### Task directions
Where the word "tick" shows up in the entries below, please copy the whole line.

### Data shown
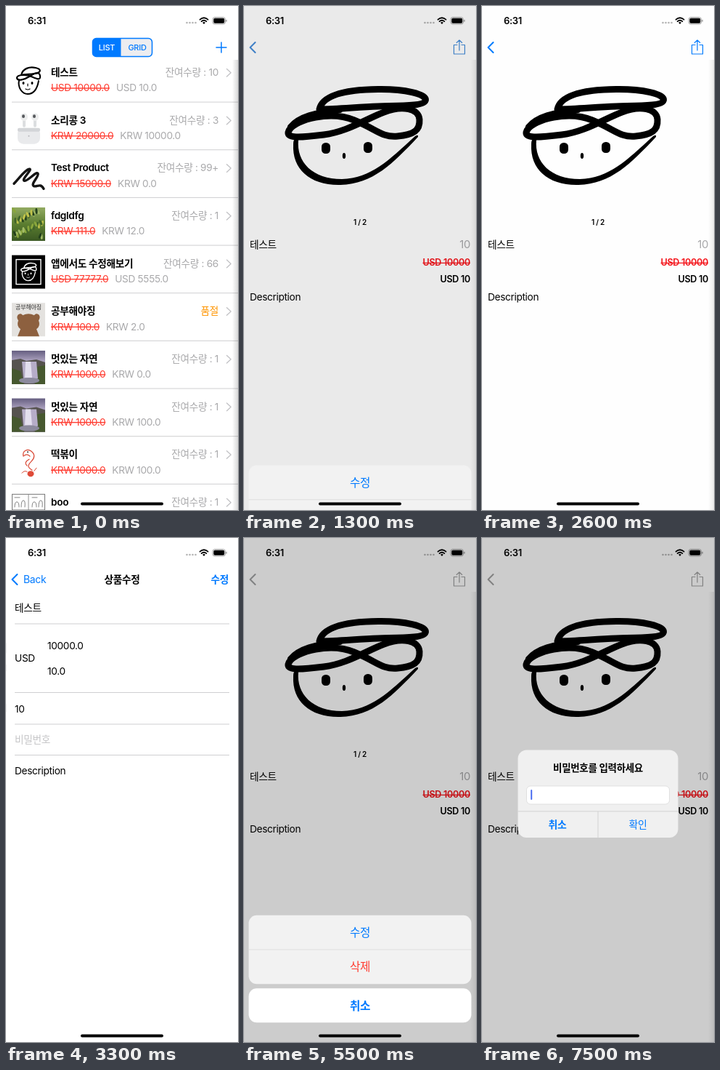
An HTML page for the animation above (8000 ms loop, 320 by 693 pixels).

```html
<!DOCTYPE html>
<html lang="ko">
<head>
<meta charset="utf-8">
<title>Shop app</title>
<style>
  html, body { margin: 0; width: 100%; height: 100%; overflow: hidden; background: #fff; }
  svg { display: block; }
  text { font-family: Inter, 'Noto Sans CJK KR', 'Noto Sans CJK', sans-serif; letter-spacing: -.025em; }
  .line { fill: none; stroke: currentColor; stroke-linecap: round; stroke-linejoin: round; }
</style>
</head>
<body>
<svg id="stage" width="320" height="693" viewBox="0 0 320 693"></svg>
<script>
const BLUE = '#007aff', RED = '#ff3b30', GRAY = '#a9a9ab', RULE = '#cfcfd1';

const text = (x, y, str, { size = 13.7, weight = 400, fill = '#000', anchor = 'start', extra = '' } = {}) =>
  `<text x="${x}" y="${y}" font-size="${size}" font-weight="${weight}" fill="${fill}" text-anchor="${anchor}" ${extra}>${str}</text>`;
const rect = (x, y, w, h, fill, rx = 0, extra = '') =>
  `<rect x="${x}" y="${y}" width="${w}" height="${h}" fill="${fill}" rx="${rx}" ${extra}/>`;
const oval = (cx, cy, rx, ry, fill) => `<ellipse cx="${cx}" cy="${cy}" rx="${rx}" ry="${ry}" fill="${fill}"/>`;
const line = (d, width, color = 'currentColor') =>
  `<path class="line" d="${d}" stroke-width="${width}" style="stroke:${color}"/>`;
const shape = (d, fill) => `<path d="${d}" fill="${fill}"/>`;
const group = (id, body, extra = '') => `<g id="${id}" ${extra}>${body}</g>`;
const gradient = (id, stops, vertical = 1) =>
  `<linearGradient id="${id}" x2="${1 - vertical}" y2="${vertical}">${stops.map(([at, color, alpha = 1]) =>
    `<stop offset="${at}" stop-color="${color}" stop-opacity="${alpha}"/>`).join('')}</linearGradient>`;

// Thumbnails, each in a 46 x 46 box
const face = color => `<g color="${color}">` +
  line('M13 15C15 6 24 3 33 5S40 12 31 13S17 14 13 15', 2.2) +
  line('M7 19C7 14 20 14 27 17S40 23 39 16S30 13 24 17S8 24 7 19', 2.2) +
  line('M10 22C8 32 14 41 22 41S35 34 37 23', 2) +
  oval(16, 26, 1.5, 1.9, color) + oval(28, 26, 1.5, 1.9, color) + line('M22 27v3M19 34q3 2 6 0', 1.2) + '</g>';

const earbuds =
  rect(8, 22, 31, 22, '#e9eaec', 8) + rect(8, 22, 31, 5, '#d3d5d8', 2) + oval(23.5, 33, 1, 1, '#b5b7ba') +
  [13, 28].map(x => rect(x + 2, 6, 4, 15, '#dcdee0', 2) + oval(x + 4, 7, 5, 5.5, '#eceded') +
    oval(x + 3, 6, 2, 2.4, '#55585c')).join('');

let leaves = rect(0, 0, 46, 46, 'url(#leafy)');
for (let i = 0; i < 34; i++) {
  const x = 3 + i * 17 % 40, y = 4 + i * 29 % 37;
  leaves += `<g transform="rotate(${i * 47 % 70 - 35} ${x} ${y})">` +
    oval(x, y, 1.6, 4, ['#89a63c', '#40642a', '#bfc24a', '#23401c', '#a4bd68'][i % 5]) + '</g>';
}

const waterfall = rect(0, 0, 46, 46, 'url(#dusk)') +
  shape('M0 13L12 11L20 14L34 12L46 16V46H0Z', '#56534f') +
  shape('M0 24L12 28L17 46H0ZM34 22L46 20V46H32Z', '#46582f') +
  shape('M14 15H34L36 38Q25 44 16 38Z', '#b6adc8') + shape('M19 15H26L28 37H18Z', '#e3dfee') +
  oval(24, 41, 14, 4, '#8c8a9d');

const bear = rect(0, 0, 46, 46, '#e4e2df') +
  text(23, 9, '공부해야징', { size: 8, anchor: 'middle', fill: '#333' }) +
  shape('M9 24C4 17 12 12 15 17Q23 13 31 17C34 12 42 17 37 24Q40 32 34 36L38 46H8L12 36Q6 32 9 24Z', '#8d603f');

const redDoodle = `<g color="#d8432f">` +
  line('M16 14C14 6 22 3 27 7S32 16 27 21S21 29 28 33M17 13Q22 10 25 14M24 18Q16 22 21 27', 1.2) +
  oval(26, 38, 4.5, 4, '#df4a38') + oval(22, 8, 1, 1, '#333') + line('M14 37q3-4 7-2M31 34l3-4', 1) + '</g>';

const comic = rect(.5, .5, 45, 45, '#fff', 0, 'stroke="#777"') + line('M23 1V45M1 22H45', .8, '#777') +
  [4, 28].map(x => line(`M${x} 18q0-7 3-7t3 7M${x + 9} 18q0-9 3-9t2 9M${x} 5h7`, .8, '#666')).join('');

const squiggle = line('M3 33C10 26 18 14 24 13S13 27 17 29S34 15 36 19S26 33 30 36S39 31 44 40', 3.4, '#151515');
const framedFace = rect(0, 0, 46, 46, '#000') + rect(6, 6, 34, 34, 'none', 0, 'stroke="#fff" stroke-width="1.4"') +
  `<g transform="translate(8 8) scale(.66)">${face('#fff')}</g>`;

const products = [
  ['테스트', 'USD 10000.0', 'USD 10.0', '10', face('#000')],
  ['소리콩 3', 'KRW 20000.0', 'KRW 10000.0', '3', earbuds],
  ['Test Product', 'KRW 15000.0', 'KRW 0.0', '99+', squiggle],
  ['fdgldfg', 'KRW 111.0', 'KRW 12.0', '1', leaves],
  ['앱에서도 수정해보기', 'USD 77777.0', 'USD 5555.0', '66', framedFace],
  ['공부해야징', 'KRW 100.0', 'KRW 2.0', '', bear],
  ['멋있는 자연', 'KRW 1000.0', 'KRW 0.0', '1', waterfall],
  ['멋있는 자연', 'KRW 1000.0', 'KRW 100.0', '1', waterfall],
  ['떡볶이', 'KRW 1000.0', 'KRW 100.0', '1', redDoodle],
  ['boo', 'KRW 1000.0', 'KRW 100.0', '1', comic],
];

const productRow = ([name, oldPrice, price, stock, thumb], i) =>
  `<g transform="translate(0 ${i * 65.65})"><g transform="translate(8 80)">${thumb}</g>` +
  text(62, 96, name, { weight: 600 }) +
  text(62, 117.4, `<tspan fill="${RED}" text-decoration="line-through">${oldPrice}</tspan><tspan dx="9">${price}</tspan>`, { fill: GRAY }) +
  text(293, 96, stock ? `잔여수량 : ${stock}` : '품절', { anchor: 'end', fill: stock ? GRAY : '#ff9500' }) +
  line('M304.5 86.5l5.7 5.3-5.7 5.3', 1.3, '#c2c2c5') + rect(8, 131.6, 312, 1, RULE) + '</g>';

const page = rect(-8, 0, 8, 693, 'url(#edge)') + rect(0, 0, 320, 693, '#fff');

const doodle =
  line('M104 142C108 124 135 115 185 114.500C222 114 251 121 250.500 129C250 138 215 137 185 138S130 142 104 142', 9) +
  line('M62 171C72 155 120 144 152 157S190 181 212 179S243 171 242 156S219 136 193 146S142 173 110 177S56 183 62 171', 9) +
  line('M64 166C76 152 98 146 132 143', 8) +
  shape('M75 184Q68 180 68 190C66 225 92 247 133 246C178 245 206 216 240 180Q241 176 236 179C200 212 175 237 135 238C95 238 72 215 75 184Z', '#000') +
  rect(107, 188, 12, 15, '#000', 5.5) + rect(165, 187, 12, 15, '#000', 5.5) + oval(138, 206, 2.2, 4, '#000');

const detail = page + doodle +
  text(160, 300.6, '1 / 2', { size: 10, weight: 600, anchor: 'middle' }) +
  text(8, 332.6, '테스트', { weight: 500 }) +
  text(312, 333.2, '10', { size: 15, anchor: 'end', fill: GRAY }) +
  text(312, 357.4, 'USD 10000', { size: 12.6, weight: 600, anchor: 'end', fill: '#f5141a', extra: 'text-decoration="line-through"' }) +
  text(312, 380.4, 'USD 10', { size: 12.6, weight: 600, anchor: 'end' }) +
  text(8, 404.6, 'Description');

const editor = page +
  [[12, 101, '테스트'], [12, 170.3, 'USD'], [57, 153, '10000.0'], [57, 188, '10.0'], [12, 239.800, '10'], [12, 325, 'Description']]
    .map(([x, y, str]) => text(x, y, str)).join('') +
  text(12, 282.2, '비밀번호', { fill: '#c5c5c7' }) +
  [117.500, 212, 255.5, 298].map(y => rect(12, y, 296, 1, RULE)).join('');

const segments =
  rect(119.5, 44.5, 82, 25, '#ededf0', 5) + shape('M158.500 44.5H124.500a5 5 0 0 0-5 5V64.5a5 5 0 0 0 5 5H158.500Z', BLUE) +
  rect(119.5, 44.5, 82, 25, 'none', 5, `stroke="${BLUE}" stroke-width="1.5"`) +
  text(139, 61, 'LIST', { size: 11, weight: 500, anchor: 'middle', fill: '#fff' }) +
  text(181, 61, 'GRID', { size: 11, weight: 500, anchor: 'middle', fill: BLUE });

const nav = rect(0, 0, 320, 74, '#fff') +
  group('listNav', segments) + group('plus', line('M290 57h14M297 50v14', 1.5), `color="${BLUE}"`) +
  group('tint',
    group('chevron', line('M15.500 50l-7 7 7 7', 2)) +
    group('share', line('M294 53.500h-4.500v12.500h15v-12.500h-4.500M297 61v-14M293.300 50.500l3.700-3.700 3.700 3.700', 1.2))) +
  group('backLabel', text(24, 62, 'Back', { size: 14, fill: BLUE })) +
  group('editTitle', text(160, 61.8, '상품수정', { weight: 600, anchor: 'middle' })) +
  group('editDone', text(307, 61.8, '수정', { weight: 600, anchor: 'end', fill: BLUE }));

const status =
  text(30, 24.8, '6:31', { size: 13, weight: 600 }) +
  [249.500, 253.500, 257.500, 261.500].map(x => oval(x, 23, 1.3, 1.3, '#b4b4b4')).join('') +
  line('M267.500 18.700q5.500-5 11 0M269.600 21.200q3.400-3 6.800 0', 1.8) + shape('M271 22.800q2-1.500 4 0l-2 2.200Z', '#000') +
  rect(285, 15.5, 17.500, 9.5, 'none', 3, 'stroke="#999" stroke-width=".9"') + rect(286.3, 16.8, 15, 7, '#000', 1.8) +
  rect(303.4, 18.7, 1.2, 3.2, '#999', .6);

const sheetText = (y, str, fill, weight = 400) => text(160, y, str, { size: 15.7, weight, fill, anchor: 'middle' });
const sheet =
  rect(6.5, 517.500, 307, 94.5, '#f2f2f2', 11) +
  group('pressEdit', shape('M6.5 564.5V528.500a11 11 0 0 1 11-11H302.500a11 11 0 0 1 11 11V564.5Z', '#dcdddd')) +
  group('pressDelete', shape('M6.5 565V601a11 11 0 0 0 11 11H302.500a11 11 0 0 0 11-11V565Z', '#dcdddd')) +
  rect(6.5, 564.5, 307, .6, '#cfcfcf') + rect(6.5, 618, 307, 47, '#fff', 11) +
  sheetText(547, '수정', BLUE) + sheetText(594, '삭제', RED) + sheetText(647.5, '취소', BLUE, 600);

const alertBox =
  rect(49.5, 291.500, 221, 120.5, '#f0f0f0', 12) +
  text(160, 321, '비밀번호를 입력하세요', { size: 13.5, weight: 600, anchor: 'middle' }) +
  rect(61.500, 341, 197, 25, '#fff', 5.5, 'stroke="#dadada" stroke-width=".8"') +
  rect(49.5, 375.500, 221, .8, '#cbcbcb') + rect(159.600, 376, .8, 36, '#cbcbcb') +
  text(104, 399.300, '취소', { size: 13.9, weight: 600, anchor: 'middle', fill: BLUE }) +
  text(215, 399.300, '확인', { size: 13.9, anchor: 'middle', fill: BLUE }) +
  group('cursor', rect(67.2, 346, 2, 14, '#4a6df0', 1));

document.getElementById('stage').innerHTML = '<defs>' +
  gradient('edge', [[0, '#000', 0], [1, '#000', .08]], 0) +
  gradient('leafy', [[0, '#93ab62'], [.5, '#5b7d30'], [1, '#3a5822']]) +
  gradient('dusk', [[0, '#655e80'], [.3, '#aaa0bd'], [1, '#59606a']]) + '</defs>' +
  group('list', products.map(productRow).join('')) + group('detail', detail) + group('editor', editor) +
  nav + status + rect(0, 0, 320, 693, '#000', 0, 'id="dim"') +
  group('sheet', sheet) + group('alertBox', alertBox) + rect(103, 682.5, 114, 4, '#000', 2);

const el = {};
document.querySelectorAll('[id]').forEach(node => el[node.id] = node);

const clamp = v => Math.min(1, Math.max(0, v));
// Critically damped spring running from 0 to 1
const spring = (t, start, rate) => {
  const u = Math.max(0, t - start) * rate / 1000;
  return 1 - (1 + u) * Math.exp(-u);
};
const within = (t, from, to) => t >= from && t < to;
const move = (node, x, y = 0) => node.setAttribute('transform', `translate(${x} ${y})`);
const fade = (node, alpha) => node.setAttribute('opacity', clamp(alpha));

function draw(t) {
  const opened = spring(t, 460, 21);
  const editing = spring(t, 2750, 21) - spring(t, 4260, 21);
  const sheetUp = spring(t, 1230, 20) - spring(t, 2340, 24) + spring(t, 5140, 20) - spring(t, 5920, 24);
  const alertIn = spring(t, 6465, 14);
  const dimmed = clamp(sheetUp + alertIn);

  move(el.list, -96 * opened);
  move(el.detail, 320 * (1 - opened) - 96 * editing);
  move(el.editor, 320 * (1 - editing));

  move(el.listNav, -90 * opened);
  fade(el.listNav, 1 - opened * 1.3);
  fade(el.plus, 1 - opened * 1.3);
  fade(el.chevron, opened);
  const sharePressed = within(t, 1030, 1230) || within(t, 4960, 5150);
  fade(el.share, opened * (1 - editing) * (sharePressed ? .2 : 1));
  const tint = [0, 122, 255].map(c => Math.round(c + (160 - c) * dimmed));
  el.tint.style.color = `rgb(${tint})`;
  move(el.backLabel, 60 * (1 - editing));
  move(el.editTitle, 110 * (1 - editing));
  for (const node of [el.backLabel, el.editTitle, el.editDone]) fade(node, editing);

  fade(el.dim, .2 * dimmed);
  move(el.sheet, 0, 195 * (1 - sheetUp));
  fade(el.pressEdit, within(t, 2290, 2800) ? 1 : 0);
  fade(el.pressDelete, within(t, 5890, 6400) ? 1 : 0);

  const scale = 1 + .2 * (1 - alertIn);
  el.alertBox.setAttribute('transform', `translate(160 352) scale(${scale}) translate(-160 -352)`);
  fade(el.alertBox, alertIn);
  fade(el.cursor, t < 6950 ? 1 : (t - 7350) / 100);
}

function tick() {
  draw(performance.now() % 8000);
  requestAnimationFrame(tick);
}
tick();
</script>
</body>
</html>
```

### Response area
function tick() {
  requestAnimationFrame(tick);
tick();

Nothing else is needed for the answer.